3 Issues Leaders Need to Tackle to Make Improvements
“What you do has far greater impact than what you say.” — Stephen Covey
“Why is it so hard to make improvements?”, the VP of Operations asked me. He brought me in to discuss whether or not we could help them.
After walking the shop floor, talking to some team members, and reviewing his performance numbers, we were sitting at the conference table to compare notes. I had a fairly good grasp of some of the problems that his organization was facing, but I’m sure that there were many others.
“Honestly”, I replied, “the reason it is so hard is usually due to Leadership.” As is the usual response to that statement, he looked at me like I had lost my mind. As we went on to discuss it, I pointed out my reasons for the response.
There are certainly more than three issues to tackle, but the three below show up time after time.
Leaders Don’t Have Patience
First, most leaders don’t have the patience to make real and substantive changes. They want fast responses and fast results for every challenge that comes up. This is odd because usually, the challenges that they are talking about and focusing on are pretty much the same every month.
So, while it may look and feel like they are taking quick and decisive action, usually what they are doing is creating a lot of unnecessary effort and stress on the part of the employees. There is usually no real commitment to making meaningful improvements…just peddle faster and get that crap fixed!
It takes time and discipline to take a step back from the day-to-day grind to really improve a problem. It takes will and determination not to succumb to the constant grind of chasing the next problem that pops up. The time required is often difficult for many leaders to force themselves and the organization to take.
Leaders Should Look At The Symptoms Of The Problem
Second, it is often hard for the leaders to look at the problem from a big-picture perspective instead of looking at and reacting to symptoms of the problem.
This isn’t the fire-fighting exercise that most organizations put toward something, this is looking at the situation holistically and determining what is needed from a time, financial and personnel perspective to actually change something.
This becomes wildly frustrating when the general statement greatly diminishes the problems and ends up with something that sounds like, “Just grab a couple of guys and knock that out.”
People who are struggling with a problem, especially one that has been lingering for some time would have already “knocked the problem out” if it were that simple.
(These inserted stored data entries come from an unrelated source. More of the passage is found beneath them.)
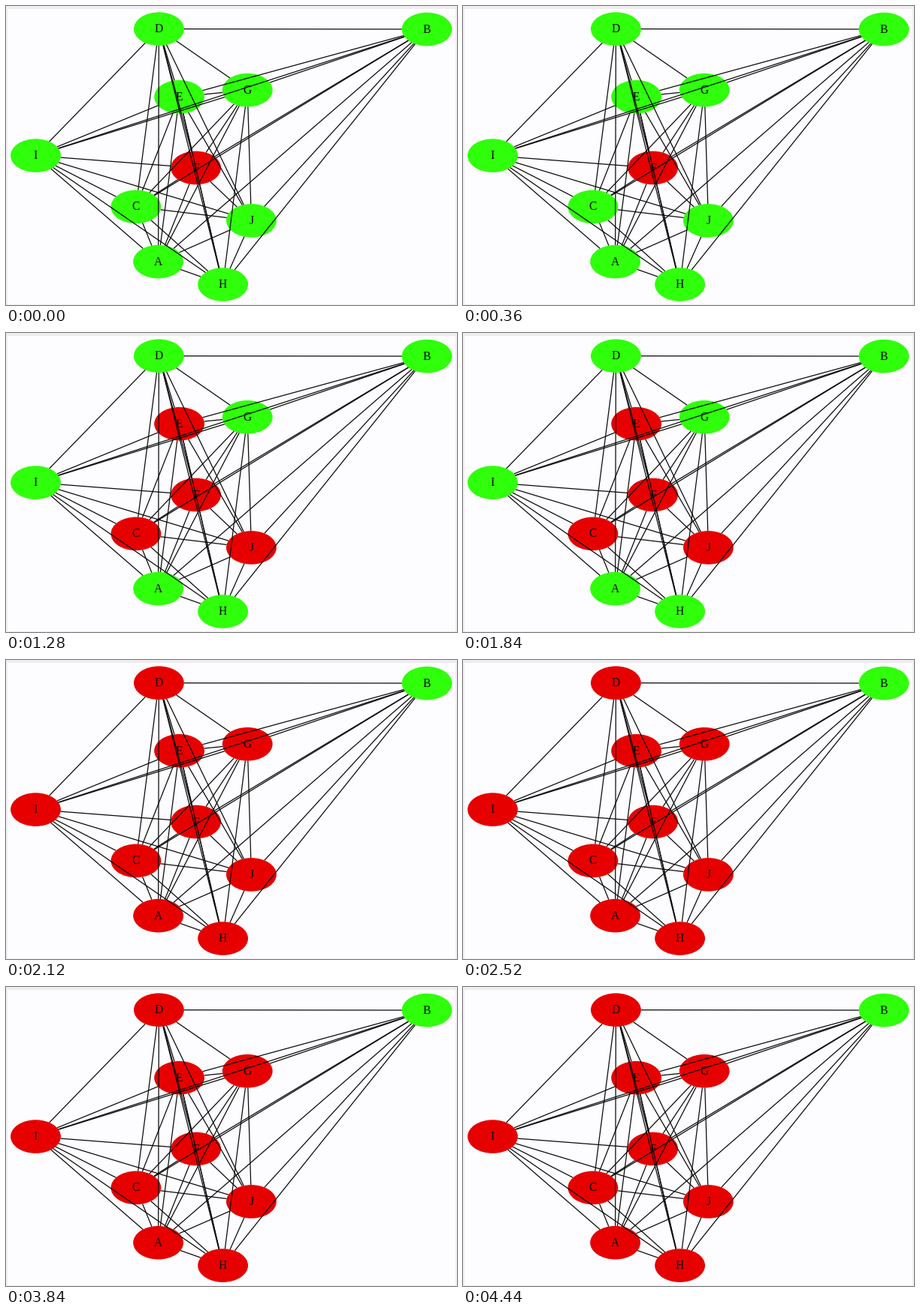
Animation of 600 by 399 pixels, one loop 4720 ms. Source, as a matplotlib script:

```python
from itertools import combinations
from math import hypot

import matplotlib.pyplot as plt
from matplotlib.animation import FuncAnimation
from matplotlib.patches import Ellipse, Rectangle

W, H, DPI = 600, 399, 100
STEP, LOOP = 40, 4720
PX = 72 / DPI
RX, RY = 33.4, 22.3
GREEN, RED, INK = "#2fff0a", "#e60000", "#0a0a0a"

NODES = {
    "A": (202.6, 341.2), "B": (560.0, 31.0), "C": (172.9, 267.9),
    "D": (203.4, 30.6), "E": (230.6, 121.2), "F": (252.6, 216.0),
    "G": (321.2, 112.2), "H": (288.6, 371.6), "I": (39.5, 199.6),
    "J": (326.4, 286.4),
}

# time in ms from which each set of nodes is red
STAGES = [(0, "F"), (800, "FCEJ"), (2120, "ACDEFGHIJ")]


def rim(a, b):
    """Point where the line from a to b leaves the ellipse around a."""
    dx, dy = b[0] - a[0], b[1] - a[1]
    k = 1 / hypot(dx / RX, dy / RY)
    return a[0] + dx * k, a[1] + dy * k


fig = plt.figure(figsize=(W / DPI, H / DPI), dpi=DPI, facecolor="#efedf0")
ax = fig.add_axes([0, 0, 1, 1])
ax.set_xlim(0, W)
ax.set_ylim(H, 0)
ax.axis("off")
ax.add_patch(Rectangle((2, 4), 596, 394, fc="#fdfcfe", lw=0))

discs = {}
for name, (x, y) in NODES.items():
    discs[name] = ax.add_patch(
        Ellipse((x, y), 2 * RX, 2 * RY, fc=GREEN, lw=0, zorder=2))
    ax.text(x, y + 4.6, name, ha="center", va="baseline", color=INK,
            family="Liberation Serif", size=15.5 * PX, zorder=3)

for a, b in combinations(NODES.values(), 2):
    p, q = rim(a, b), rim(b, a)
    ax.plot([p[0], q[0]], [p[1], q[1]], color=INK, lw=1.25 * PX,
            solid_capstyle="butt", zorder=4)


def update(i):
    red = [names for start, names in STAGES if start <= i * STEP][-1]
    for name, disc in discs.items():
        disc.set_facecolor(RED if name in red else GREEN)
    return list(discs.values())


anim = FuncAnimation(fig, update, frames=LOOP // STEP, interval=STEP,
                     repeat=True, repeat_delay=0, blit=False)
plt.show()
```
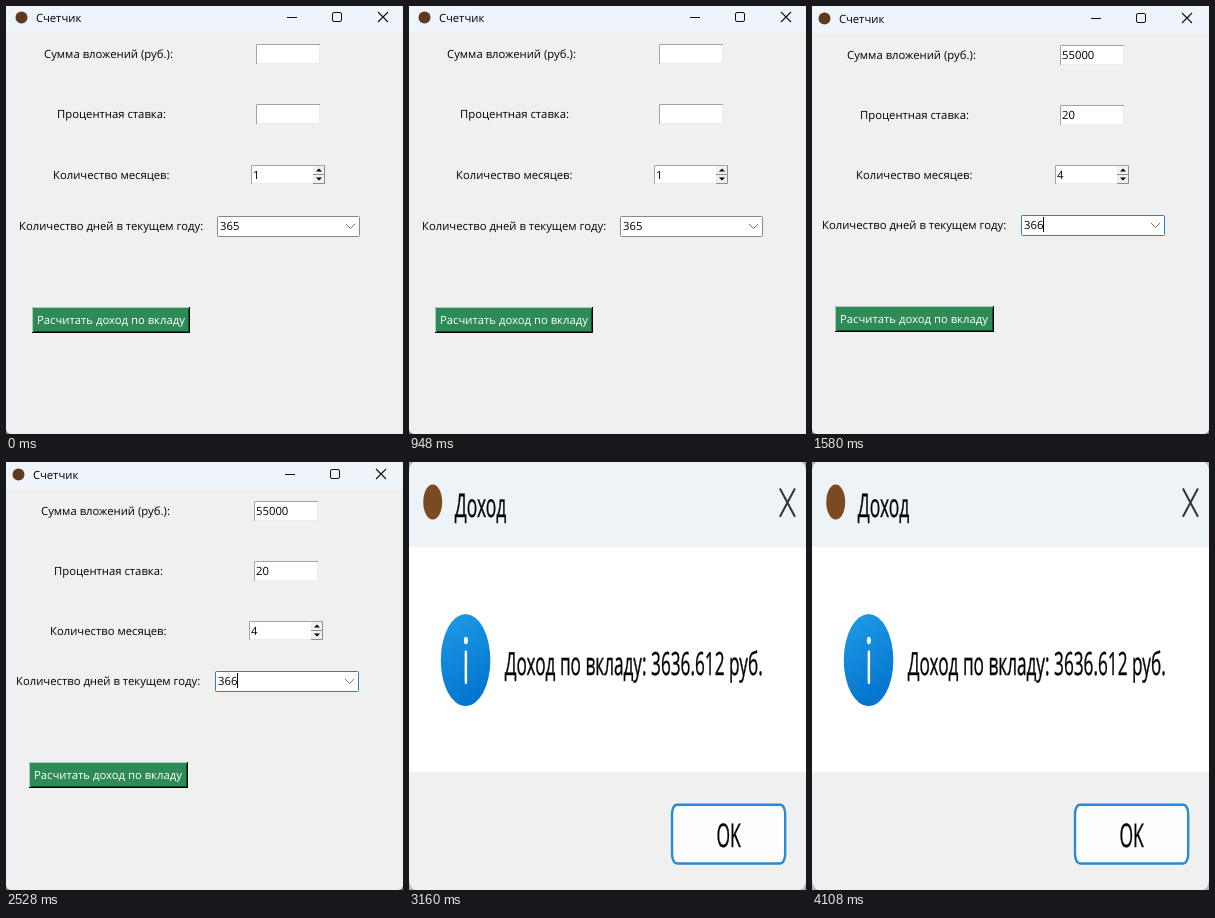
An HTML page that plays this animation: 397 by 428 pixels, repeating every 4740 ms.

```html
<!DOCTYPE html>
<html lang="ru">
<head>
<meta charset="utf-8">
<style>
  html, body { margin: 0; width: 100%; height: 100%; overflow: hidden; }
  svg { display: block; width: 397px; height: 428px; }
  text {
    font: 11.3px "Open Sans", "Noto Sans", sans-serif; fill: #000; white-space: pre;
    text-rendering: geometricPrecision;
  }
</style>
</head>
<body>
<svg id="stage" viewBox="0 0 397 428">
  <defs>
    <linearGradient id="blue" x2="0.3" y2="1">
      <stop stop-color="#1f9ce6"/><stop offset="1" stop-color="#0476d0"/>
    </linearGradient>
  </defs>
</svg>
<script>
const SCENE_MS = 1580;
const stage = document.getElementById('stage');

const text = (x, y, s, extra = '') => `<text x="${x}" y="${y}" ${extra}>${s}</text>`;
const rect = (x, y, w, h, fill, extra = '') =>
  `<rect x="${x}" y="${y}" width="${w}" height="${h}" fill="${fill}" ${extra}/>`;
const line = (d, color = '#111', width = 1, extra = '') =>
  `<path d="${d}" fill="none" stroke="${color}" stroke-width="${width}" ${extra}/>`;
const field = (x, y, w, h) => rect(x, y, w, h, '#fff') +
  line(`M${x + .5} ${y + h}V${y + .5}H${x + w}`, '#a4a4a4') +
  line(`M${x + w - .5} ${y + 1}V${y + h - .5}H${x + 1}`, '#ececec');

function titleControls(x, y) {
  return line(`M${x} ${y + .5}h10`) +
    rect(x + 45.5, y - 4.5, 9, 9, 'none', 'rx="1.5" stroke="#111"') +
    line(`M${x + 91} ${y - 5}l10 10m0 -10l-10 10`, '#111', 1.1);
}

function spinner(x, y) {
  const button = (top, arrow) => rect(x + 62, top, 12, 8, '#f0f0f0') +
    line(`M${x + 62} ${top + 8.5}h11.5v-8.5`, '#8c8c8c') +
    `<path d="M${x + 65} ${top + 4 - arrow * 1.5}h6l-3 ${arrow * 3}z" fill="#000"/>`;
  return field(x, y, 74, 19) + button(y + 1, -1) + button(y + 10, 1);
}

function greenButton(x, y, w, h) {
  return rect(x, y, w, h, '#2e8b57') +
    line(`M${x + .5} ${y + h}V${y + .5}H${x + w}`, '#a5cfb7') +
    line(`M${x + 2} ${y + h - 1.5}H${x + w - 1.5}V${y + 2}`, '#17462c') +
    line(`M${x} ${y + h - .5}H${x + w - .5}V${y}`, '#000') +
    text(x + 5, y + 17, 'Расчитать доход по вкладу', 'style="fill:#fff"');
}

function form({ dx, dy, width, controlsX, entryX, comboX, comboW, buttonW, border, values, caret }) {
  const [sum, rate, months, days] = values;
  const low = 0 - dy;
  return rect(0, 0, 397, 428, '#777') +
    rect(0, -10, width, 438, '#f0f0f0', 'rx="5"') +
    rect(0, 0, 397, 26 + dy, '#eef4f9') +
    `<circle cx="${15.5 + dx}" cy="${11.5 + dy}" r="6" fill="#5f3a1d"/>` +
    text(30 + dx, 16 + dy, 'Счетчик') + titleControls(controlsX, 11 + dy) +
    text(38 + dx, 52 + dy / 2, 'Сумма вложений (руб.):') +
    text(51 + dx, 112 + dy / 2, 'Процентная ставка:') +
    text(47 + dx, 173, 'Количество месяцев:') +
    text(13 + dx, 224 + low, 'Количество дней в текущем году:') +
    field(entryX, 38 + dy, 64, 20) + text(entryX + 2, 52 + dy, sum) +
    field(entryX, 98 + dy, 64, 20) + text(entryX + 2, 112 + dy, rate) +
    spinner(entryX - 5, 159) + text(entryX - 3, 173, months) +
    rect(comboX + .5, 210.5 + low, comboW, 20, '#fff', `rx="1" stroke="${border}"`) +
    text(comboX + 3, 224 + low, days) +
    line(`M${comboX + comboW - 13} ${218 + low}l4.5 4.5l4.5 -4.5`, '#777') +
    (caret ? line(`M${comboX + 22.5} ${212 + low}v15`, '#000') : '') +
    greenButton(26 + dx, 301 + low, buttonW, 26);
}

// A small message box enlarged to cover the stage.
function dialog() {
  const thin = 'vector-effect="non-scaling-stroke"';
  const heavy = 'stroke="#222" stroke-width=".18"';
  return rect(0, 0, 397, 428, '#b4b4b4') + '<g transform="scale(1.55 2.88)">' +
    rect(0, 0, 256.2, 148.6, '#f0f0f0', 'rx="4"') +
    rect(0, 0, 256.2, 40, '#eef3f8', 'rx="4"') +
    rect(0, 29.6, 256.2, 78, '#fff') +
    '<circle cx="15.3" cy="13.9" r="6.1" fill="#7a4a22"/>' +
    text(29.5, 19.1, 'Доход', heavy) +
    line('M239.3 9.2l9.7 9.8m0 -9.8l-9.7 9.8', '#333', 2, thin) +
    '<circle cx="36.5" cy="68.8" r="16" fill="url(#blue)"/>' +
    '<circle cx="36.7" cy="62" r="1.3" fill="#fff"/>' +
    rect(35.9, 65.4, 1.6, 11.8, '#fff', 'rx=".8"') +
    text(61.8, 73.8, 'Доход по вкладу: 3636.612 руб.', `${heavy} style="font-size:11.1px"`) +
    rect(169.7, 119, 73, 20.4, '#fdfdfd', `rx="3.2" stroke="#2a8ad2" stroke-width="2.4" ${thin}`) +
    text(206.2, 133.6, 'OK', `${heavy} text-anchor="middle"`) + '</g>';
}

const scenes = [
  form({ dx: 0, dy: 0, width: 410, controlsX: 281, entryX: 250, comboX: 211, comboW: 142,
    buttonW: 158, border: '#8a8a8a', values: ['', '', '1', '365'] }),
  form({ dx: -3, dy: 1, width: 397, controlsX: 279, entryX: 248, comboX: 209, comboW: 143,
    buttonW: 159, border: '#2f7fb5', values: ['55000', '20', '4', '366'], caret: true }),
  dialog()
].map(markup => {
  const group = document.createElementNS('http://www.w3.org/2000/svg', 'g');
  group.innerHTML = markup;
  return stage.appendChild(group);
});

function draw() {
  const current = Math.floor(performance.now() / SCENE_MS) % scenes.length;
  scenes.forEach((scene, i) => scene.style.display = i === current ? '' : 'none');
  requestAnimationFrame(draw);
}
draw();
</script>
</body>
</html>
```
This response not only over-simplifies the problem, but it also makes the leader look massively out of touch with the team.
Leaders Need To Focus On Clear Priorities
Third, but not final, is the inability to create and hold clear priorities. If you follow us, you will hear us talking about this a lot because it is so very rampant. If you remember the game “whack a mole” at the fair, that’s what it feels like in a lot of organizations.
The team is just chasing whatever shows up that morning (or week or month) and every day they are chasing another “rabbit.” These “rabbits” are different from day-to-day, but they repeat themselves every other week or so.
To add to this complication, Leaders must also determine and hold onto what the organization is NOT going to do. During a planning session with one client, we were digging into what the team was already working on and it totaled 97 different projects.
When we asked how progress was going on those 97 things, the resounding answer was:
“We aren’t making any progress on the list, except in adding more things to the list of things that we want to do but don’t have time.”
If you want to pursue Continuous Improvement and do it well, I implore you to look at these three items in your organization with an honest evaluation. If you can answer yes to each of them, I would wager that you are on your way to making good progress.
If not, I would encourage you to take a step back and either stop giving the improvement process lip-service or figure out how you need to adjust your approach to make it better. Your people and your metrics will appreciate it.
In summary, you need to answer yes to each of these items:
- Have you allocated the resources (time, people, capital) to create real and sustainable change?
- Are you and your team digging deep into the causes of the problems and not just reacting to random symptoms?
- Have you and your team created a clear priority list that you are managing and executing against?
If you answered no to any of these, time to spend some more time digging into your situation to figure out how to adjust it. If you answered yes to all of them, then you’re probably making great improvement strides.
As always, we’d love a chance to help so if you feel like you’re stuck on any of them, please reach out to us.